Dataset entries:
◇ ◇ ◇ ◇ ◇

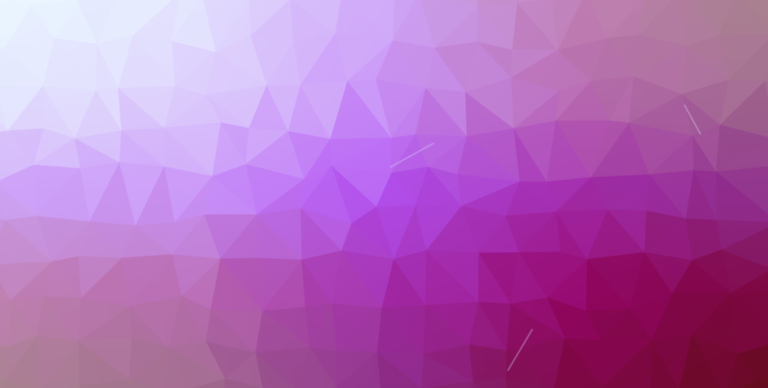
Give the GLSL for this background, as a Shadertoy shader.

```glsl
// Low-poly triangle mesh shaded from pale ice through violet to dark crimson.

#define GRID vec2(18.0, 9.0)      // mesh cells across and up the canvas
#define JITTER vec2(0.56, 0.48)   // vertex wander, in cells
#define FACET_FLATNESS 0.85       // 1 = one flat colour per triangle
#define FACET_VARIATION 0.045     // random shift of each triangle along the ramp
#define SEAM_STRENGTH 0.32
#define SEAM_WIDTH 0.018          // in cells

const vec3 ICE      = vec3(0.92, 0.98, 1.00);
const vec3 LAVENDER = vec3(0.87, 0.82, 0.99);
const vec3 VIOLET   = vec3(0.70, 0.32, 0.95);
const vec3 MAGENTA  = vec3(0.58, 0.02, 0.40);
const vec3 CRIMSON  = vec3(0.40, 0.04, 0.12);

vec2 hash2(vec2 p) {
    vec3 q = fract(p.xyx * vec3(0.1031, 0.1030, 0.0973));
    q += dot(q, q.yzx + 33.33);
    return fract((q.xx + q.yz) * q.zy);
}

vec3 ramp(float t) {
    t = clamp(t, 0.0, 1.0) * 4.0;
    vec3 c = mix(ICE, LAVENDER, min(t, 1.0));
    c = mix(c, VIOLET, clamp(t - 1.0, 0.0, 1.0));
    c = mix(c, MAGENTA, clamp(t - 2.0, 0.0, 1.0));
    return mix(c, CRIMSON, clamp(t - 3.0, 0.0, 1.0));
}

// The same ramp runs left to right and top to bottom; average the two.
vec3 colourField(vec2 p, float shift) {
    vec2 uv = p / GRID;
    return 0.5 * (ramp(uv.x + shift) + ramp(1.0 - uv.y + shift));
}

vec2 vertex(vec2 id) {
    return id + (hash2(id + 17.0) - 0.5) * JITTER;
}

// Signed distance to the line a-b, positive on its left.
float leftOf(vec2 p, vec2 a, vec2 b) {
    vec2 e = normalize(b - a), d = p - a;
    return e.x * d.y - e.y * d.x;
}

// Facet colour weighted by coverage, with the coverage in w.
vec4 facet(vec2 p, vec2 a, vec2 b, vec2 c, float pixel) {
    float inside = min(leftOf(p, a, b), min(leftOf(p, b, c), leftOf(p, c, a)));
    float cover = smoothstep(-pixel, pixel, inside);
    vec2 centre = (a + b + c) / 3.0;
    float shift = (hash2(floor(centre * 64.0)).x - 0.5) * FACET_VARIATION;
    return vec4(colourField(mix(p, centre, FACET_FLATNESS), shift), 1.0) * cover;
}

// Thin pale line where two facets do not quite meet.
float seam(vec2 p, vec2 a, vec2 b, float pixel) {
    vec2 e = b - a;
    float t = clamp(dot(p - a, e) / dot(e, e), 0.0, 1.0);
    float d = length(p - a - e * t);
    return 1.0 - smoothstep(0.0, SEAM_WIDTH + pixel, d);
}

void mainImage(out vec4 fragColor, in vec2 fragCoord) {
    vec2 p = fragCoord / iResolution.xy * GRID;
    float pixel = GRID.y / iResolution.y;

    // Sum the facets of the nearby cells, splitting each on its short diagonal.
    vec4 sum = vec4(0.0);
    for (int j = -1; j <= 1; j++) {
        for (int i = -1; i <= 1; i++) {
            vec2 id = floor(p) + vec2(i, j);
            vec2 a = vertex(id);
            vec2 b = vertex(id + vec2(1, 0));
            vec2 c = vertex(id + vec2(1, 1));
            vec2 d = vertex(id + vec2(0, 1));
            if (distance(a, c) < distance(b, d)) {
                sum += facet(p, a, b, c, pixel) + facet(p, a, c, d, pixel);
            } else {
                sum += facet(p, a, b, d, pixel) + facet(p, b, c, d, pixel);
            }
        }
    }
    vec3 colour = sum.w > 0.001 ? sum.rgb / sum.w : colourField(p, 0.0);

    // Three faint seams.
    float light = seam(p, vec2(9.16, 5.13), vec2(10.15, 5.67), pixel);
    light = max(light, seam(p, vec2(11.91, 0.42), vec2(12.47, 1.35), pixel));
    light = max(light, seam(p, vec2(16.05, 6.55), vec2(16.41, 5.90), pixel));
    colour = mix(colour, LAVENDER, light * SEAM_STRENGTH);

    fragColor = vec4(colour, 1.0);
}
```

◇ ◇ ◇ ◇ ◇

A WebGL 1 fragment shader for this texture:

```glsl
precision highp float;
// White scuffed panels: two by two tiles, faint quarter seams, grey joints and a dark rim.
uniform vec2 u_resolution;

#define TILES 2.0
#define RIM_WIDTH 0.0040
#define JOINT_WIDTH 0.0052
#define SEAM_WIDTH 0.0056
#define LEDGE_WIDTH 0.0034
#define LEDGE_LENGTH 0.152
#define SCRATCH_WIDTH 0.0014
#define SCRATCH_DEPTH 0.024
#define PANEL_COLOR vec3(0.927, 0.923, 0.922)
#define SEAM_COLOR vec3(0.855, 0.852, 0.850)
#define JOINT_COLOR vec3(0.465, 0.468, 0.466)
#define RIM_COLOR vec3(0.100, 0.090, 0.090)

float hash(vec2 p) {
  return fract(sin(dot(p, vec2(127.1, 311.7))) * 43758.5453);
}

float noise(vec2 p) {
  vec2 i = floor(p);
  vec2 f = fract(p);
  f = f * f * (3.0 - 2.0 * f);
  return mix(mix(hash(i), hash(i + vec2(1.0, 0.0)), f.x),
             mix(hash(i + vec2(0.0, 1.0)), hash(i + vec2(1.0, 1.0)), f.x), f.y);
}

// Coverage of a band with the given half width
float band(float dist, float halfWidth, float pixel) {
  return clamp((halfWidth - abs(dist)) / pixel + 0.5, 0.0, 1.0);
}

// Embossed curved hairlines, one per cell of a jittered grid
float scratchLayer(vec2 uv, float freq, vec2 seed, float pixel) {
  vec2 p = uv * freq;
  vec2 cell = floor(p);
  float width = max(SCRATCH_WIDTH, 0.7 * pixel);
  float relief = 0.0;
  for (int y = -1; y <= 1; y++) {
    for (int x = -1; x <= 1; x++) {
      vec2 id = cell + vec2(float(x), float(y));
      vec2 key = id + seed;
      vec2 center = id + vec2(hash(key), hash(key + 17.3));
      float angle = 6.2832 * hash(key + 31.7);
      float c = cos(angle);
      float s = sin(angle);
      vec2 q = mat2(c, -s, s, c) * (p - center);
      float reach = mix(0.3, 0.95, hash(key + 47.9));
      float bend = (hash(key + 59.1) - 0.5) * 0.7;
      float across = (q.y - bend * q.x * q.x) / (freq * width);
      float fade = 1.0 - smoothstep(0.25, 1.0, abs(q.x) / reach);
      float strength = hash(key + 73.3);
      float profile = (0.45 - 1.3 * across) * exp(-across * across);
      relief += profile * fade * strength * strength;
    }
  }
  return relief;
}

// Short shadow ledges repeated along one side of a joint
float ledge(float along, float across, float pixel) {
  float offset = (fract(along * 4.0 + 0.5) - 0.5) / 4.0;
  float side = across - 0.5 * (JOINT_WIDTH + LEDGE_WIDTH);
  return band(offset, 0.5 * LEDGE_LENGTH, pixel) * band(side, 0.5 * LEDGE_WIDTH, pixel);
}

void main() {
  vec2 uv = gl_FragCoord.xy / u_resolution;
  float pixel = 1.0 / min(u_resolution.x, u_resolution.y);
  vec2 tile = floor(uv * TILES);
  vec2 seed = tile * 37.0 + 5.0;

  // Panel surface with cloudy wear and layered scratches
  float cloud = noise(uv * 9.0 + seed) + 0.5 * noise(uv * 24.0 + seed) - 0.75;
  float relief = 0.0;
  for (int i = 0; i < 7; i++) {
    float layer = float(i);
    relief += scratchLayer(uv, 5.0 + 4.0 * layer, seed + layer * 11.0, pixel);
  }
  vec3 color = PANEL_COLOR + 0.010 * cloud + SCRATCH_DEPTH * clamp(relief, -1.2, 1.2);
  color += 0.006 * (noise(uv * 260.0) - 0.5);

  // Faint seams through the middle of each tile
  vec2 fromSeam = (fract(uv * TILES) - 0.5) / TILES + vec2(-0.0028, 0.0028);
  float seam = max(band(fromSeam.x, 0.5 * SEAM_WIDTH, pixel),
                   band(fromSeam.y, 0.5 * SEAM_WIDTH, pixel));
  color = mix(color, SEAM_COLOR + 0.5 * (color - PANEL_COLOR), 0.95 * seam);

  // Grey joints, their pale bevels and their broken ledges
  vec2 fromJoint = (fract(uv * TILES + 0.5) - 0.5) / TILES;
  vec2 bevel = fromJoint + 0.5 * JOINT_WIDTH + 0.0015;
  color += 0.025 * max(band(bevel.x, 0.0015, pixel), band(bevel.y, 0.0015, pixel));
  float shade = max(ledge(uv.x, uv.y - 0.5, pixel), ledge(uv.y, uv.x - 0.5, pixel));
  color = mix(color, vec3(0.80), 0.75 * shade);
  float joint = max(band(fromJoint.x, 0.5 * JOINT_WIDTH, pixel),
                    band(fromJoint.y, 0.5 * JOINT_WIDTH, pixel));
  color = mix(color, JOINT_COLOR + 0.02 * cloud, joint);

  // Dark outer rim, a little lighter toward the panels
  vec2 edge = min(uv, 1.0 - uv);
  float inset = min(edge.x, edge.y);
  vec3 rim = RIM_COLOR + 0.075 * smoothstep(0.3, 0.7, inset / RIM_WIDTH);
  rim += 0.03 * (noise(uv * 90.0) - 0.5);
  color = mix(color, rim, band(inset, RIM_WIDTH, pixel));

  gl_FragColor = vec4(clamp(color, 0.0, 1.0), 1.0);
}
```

◇ ◇ ◇ ◇ ◇

◆ **TASK**:
Each line above where the word "clamp" occurs should be returned in full.

◆ **WORKED SOLUTION**:
    t = clamp(t, 0.0, 1.0) * 4.0;
    c = mix(c, VIOLET, clamp(t - 1.0, 0.0, 1.0));
    c = mix(c, MAGENTA, clamp(t - 2.0, 0.0, 1.0));
    return mix(c, CRIMSON, clamp(t - 3.0, 0.0, 1.0));
    float t = clamp(dot(p - a, e) / dot(e, e), 0.0, 1.0);
  return clamp((halfWidth - abs(dist)) / pixel + 0.5, 0.0, 1.0);
  vec3 color = PANEL_COLOR + 0.010 * cloud + SCRATCH_DEPTH * clamp(relief, -1.2, 1.2);
  gl_FragColor = vec4(clamp(color, 0.0, 1.0), 1.0);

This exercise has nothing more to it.